• PROVIDED DATA
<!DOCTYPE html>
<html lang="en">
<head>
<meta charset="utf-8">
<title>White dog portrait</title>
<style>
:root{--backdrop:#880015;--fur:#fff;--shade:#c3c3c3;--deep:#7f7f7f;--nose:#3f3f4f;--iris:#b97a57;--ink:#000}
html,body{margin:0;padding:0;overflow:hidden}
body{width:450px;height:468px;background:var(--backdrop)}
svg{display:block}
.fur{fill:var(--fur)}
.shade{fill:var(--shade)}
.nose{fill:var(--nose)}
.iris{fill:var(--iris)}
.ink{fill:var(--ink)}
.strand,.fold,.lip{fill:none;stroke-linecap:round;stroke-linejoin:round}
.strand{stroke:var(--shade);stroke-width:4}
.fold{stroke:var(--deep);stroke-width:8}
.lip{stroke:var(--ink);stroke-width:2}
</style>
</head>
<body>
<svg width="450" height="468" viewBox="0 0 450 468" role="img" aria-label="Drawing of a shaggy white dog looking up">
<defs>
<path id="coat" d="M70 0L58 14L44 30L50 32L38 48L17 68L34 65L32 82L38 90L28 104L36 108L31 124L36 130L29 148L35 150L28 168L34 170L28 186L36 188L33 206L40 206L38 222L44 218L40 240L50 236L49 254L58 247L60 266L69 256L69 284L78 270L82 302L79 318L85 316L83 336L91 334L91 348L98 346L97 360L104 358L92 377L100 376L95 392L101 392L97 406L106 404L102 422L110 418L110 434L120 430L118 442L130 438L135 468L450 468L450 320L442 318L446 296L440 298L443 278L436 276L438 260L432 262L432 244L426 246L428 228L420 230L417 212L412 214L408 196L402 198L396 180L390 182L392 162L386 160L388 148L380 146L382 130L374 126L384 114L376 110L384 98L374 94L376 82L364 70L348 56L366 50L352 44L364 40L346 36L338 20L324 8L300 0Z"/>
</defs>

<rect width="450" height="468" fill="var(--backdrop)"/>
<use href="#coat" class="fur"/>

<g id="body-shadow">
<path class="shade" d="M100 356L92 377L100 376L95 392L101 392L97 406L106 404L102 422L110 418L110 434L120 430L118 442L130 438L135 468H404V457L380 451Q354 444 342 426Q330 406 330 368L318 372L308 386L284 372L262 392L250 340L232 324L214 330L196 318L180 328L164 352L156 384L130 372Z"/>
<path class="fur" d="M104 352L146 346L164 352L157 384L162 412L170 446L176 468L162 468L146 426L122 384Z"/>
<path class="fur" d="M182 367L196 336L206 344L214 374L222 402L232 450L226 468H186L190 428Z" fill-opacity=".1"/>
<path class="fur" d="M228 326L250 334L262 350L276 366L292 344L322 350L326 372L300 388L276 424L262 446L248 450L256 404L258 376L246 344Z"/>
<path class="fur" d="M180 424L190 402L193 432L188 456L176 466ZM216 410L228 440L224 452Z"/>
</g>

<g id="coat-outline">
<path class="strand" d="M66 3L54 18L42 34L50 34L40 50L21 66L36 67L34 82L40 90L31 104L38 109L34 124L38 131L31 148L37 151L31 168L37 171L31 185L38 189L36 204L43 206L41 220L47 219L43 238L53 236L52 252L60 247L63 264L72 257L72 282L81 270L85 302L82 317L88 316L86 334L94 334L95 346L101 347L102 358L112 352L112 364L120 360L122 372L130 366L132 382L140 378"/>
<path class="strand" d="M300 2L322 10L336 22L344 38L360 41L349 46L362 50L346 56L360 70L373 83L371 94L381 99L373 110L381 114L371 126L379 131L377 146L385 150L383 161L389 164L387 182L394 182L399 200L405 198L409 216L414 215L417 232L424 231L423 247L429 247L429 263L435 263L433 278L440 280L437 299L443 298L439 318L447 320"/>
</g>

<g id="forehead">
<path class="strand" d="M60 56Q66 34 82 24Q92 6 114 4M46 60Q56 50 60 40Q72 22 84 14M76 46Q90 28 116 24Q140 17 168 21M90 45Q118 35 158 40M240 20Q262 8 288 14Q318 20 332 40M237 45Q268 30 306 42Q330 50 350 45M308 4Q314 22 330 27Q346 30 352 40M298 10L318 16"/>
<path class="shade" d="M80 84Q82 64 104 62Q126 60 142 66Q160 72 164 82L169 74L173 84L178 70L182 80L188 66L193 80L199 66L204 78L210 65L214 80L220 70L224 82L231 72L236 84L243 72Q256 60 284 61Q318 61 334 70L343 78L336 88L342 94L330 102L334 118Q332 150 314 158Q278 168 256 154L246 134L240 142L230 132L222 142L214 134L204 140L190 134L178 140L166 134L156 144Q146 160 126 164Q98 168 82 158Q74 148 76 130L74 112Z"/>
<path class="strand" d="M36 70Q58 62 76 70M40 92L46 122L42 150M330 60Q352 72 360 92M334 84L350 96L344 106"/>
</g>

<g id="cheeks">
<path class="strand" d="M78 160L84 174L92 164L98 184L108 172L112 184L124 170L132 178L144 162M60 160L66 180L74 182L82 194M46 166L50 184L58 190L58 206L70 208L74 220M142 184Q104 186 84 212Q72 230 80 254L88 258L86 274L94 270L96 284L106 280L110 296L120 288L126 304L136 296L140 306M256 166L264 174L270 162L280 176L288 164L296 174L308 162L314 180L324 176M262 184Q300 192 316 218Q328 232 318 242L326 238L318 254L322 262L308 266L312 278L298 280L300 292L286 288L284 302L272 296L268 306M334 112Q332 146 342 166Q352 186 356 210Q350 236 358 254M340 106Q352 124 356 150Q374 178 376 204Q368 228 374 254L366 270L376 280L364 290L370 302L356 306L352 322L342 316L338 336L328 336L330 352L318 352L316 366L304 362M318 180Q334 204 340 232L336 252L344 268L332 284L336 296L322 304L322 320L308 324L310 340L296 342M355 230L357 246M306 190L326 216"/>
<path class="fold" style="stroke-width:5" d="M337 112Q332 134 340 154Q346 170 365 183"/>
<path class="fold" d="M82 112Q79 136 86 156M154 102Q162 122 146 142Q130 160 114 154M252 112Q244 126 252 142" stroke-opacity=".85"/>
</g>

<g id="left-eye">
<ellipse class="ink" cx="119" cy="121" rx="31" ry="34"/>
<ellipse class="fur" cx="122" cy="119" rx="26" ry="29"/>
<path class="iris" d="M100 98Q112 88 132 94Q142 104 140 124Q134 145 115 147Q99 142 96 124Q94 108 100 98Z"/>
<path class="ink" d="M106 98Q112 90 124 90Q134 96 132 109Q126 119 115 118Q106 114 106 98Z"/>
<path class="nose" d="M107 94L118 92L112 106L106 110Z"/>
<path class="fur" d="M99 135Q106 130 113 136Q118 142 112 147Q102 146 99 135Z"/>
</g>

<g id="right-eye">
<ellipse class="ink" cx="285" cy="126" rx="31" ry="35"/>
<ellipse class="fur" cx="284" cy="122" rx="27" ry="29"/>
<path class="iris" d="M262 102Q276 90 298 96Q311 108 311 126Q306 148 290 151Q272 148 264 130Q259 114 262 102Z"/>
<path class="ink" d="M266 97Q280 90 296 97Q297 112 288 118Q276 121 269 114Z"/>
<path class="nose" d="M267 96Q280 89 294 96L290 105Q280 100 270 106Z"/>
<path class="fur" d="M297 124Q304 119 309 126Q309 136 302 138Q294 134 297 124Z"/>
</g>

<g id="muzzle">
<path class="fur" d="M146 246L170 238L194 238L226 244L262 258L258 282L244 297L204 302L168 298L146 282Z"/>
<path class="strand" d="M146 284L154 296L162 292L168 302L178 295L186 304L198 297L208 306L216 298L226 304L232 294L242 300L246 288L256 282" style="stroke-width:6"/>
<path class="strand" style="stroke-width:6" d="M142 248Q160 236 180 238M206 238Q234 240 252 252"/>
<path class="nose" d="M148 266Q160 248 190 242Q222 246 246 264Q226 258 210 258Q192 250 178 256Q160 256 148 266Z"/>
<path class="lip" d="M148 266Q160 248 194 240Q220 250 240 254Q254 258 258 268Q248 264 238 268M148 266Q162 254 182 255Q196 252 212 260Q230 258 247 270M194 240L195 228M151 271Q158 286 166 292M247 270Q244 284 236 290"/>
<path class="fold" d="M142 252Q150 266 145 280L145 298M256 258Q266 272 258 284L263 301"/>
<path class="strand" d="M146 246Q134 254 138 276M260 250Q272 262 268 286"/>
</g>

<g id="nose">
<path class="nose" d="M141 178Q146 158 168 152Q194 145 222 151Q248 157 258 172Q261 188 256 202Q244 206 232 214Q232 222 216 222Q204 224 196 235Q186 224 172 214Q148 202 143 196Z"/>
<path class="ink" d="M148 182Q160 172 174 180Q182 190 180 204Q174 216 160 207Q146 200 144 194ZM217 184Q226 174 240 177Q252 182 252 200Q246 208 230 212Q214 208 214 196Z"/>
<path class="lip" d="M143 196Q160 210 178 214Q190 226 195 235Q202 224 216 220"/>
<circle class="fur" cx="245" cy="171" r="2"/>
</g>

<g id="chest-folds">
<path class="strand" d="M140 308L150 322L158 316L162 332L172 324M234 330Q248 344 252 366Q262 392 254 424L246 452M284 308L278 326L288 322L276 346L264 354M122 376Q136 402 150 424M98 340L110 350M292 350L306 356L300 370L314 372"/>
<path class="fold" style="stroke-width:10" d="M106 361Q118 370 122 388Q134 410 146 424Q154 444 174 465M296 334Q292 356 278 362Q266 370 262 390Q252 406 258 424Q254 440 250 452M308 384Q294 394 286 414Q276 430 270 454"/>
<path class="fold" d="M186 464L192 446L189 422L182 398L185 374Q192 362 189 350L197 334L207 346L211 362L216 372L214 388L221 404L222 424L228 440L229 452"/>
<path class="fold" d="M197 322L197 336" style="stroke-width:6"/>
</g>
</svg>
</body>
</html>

• DIRECTIONS
All lines of the records above that carry the word "deep" should be listed.

• FINAL ANSWER
:root{--backdrop:#880015;--fur:#fff;--shade:#c3c3c3;--deep:#7f7f7f;--nose:#3f3f4f;--iris:#b97a57;--ink:#000}
.fold{stroke:var(--deep);stroke-width:8}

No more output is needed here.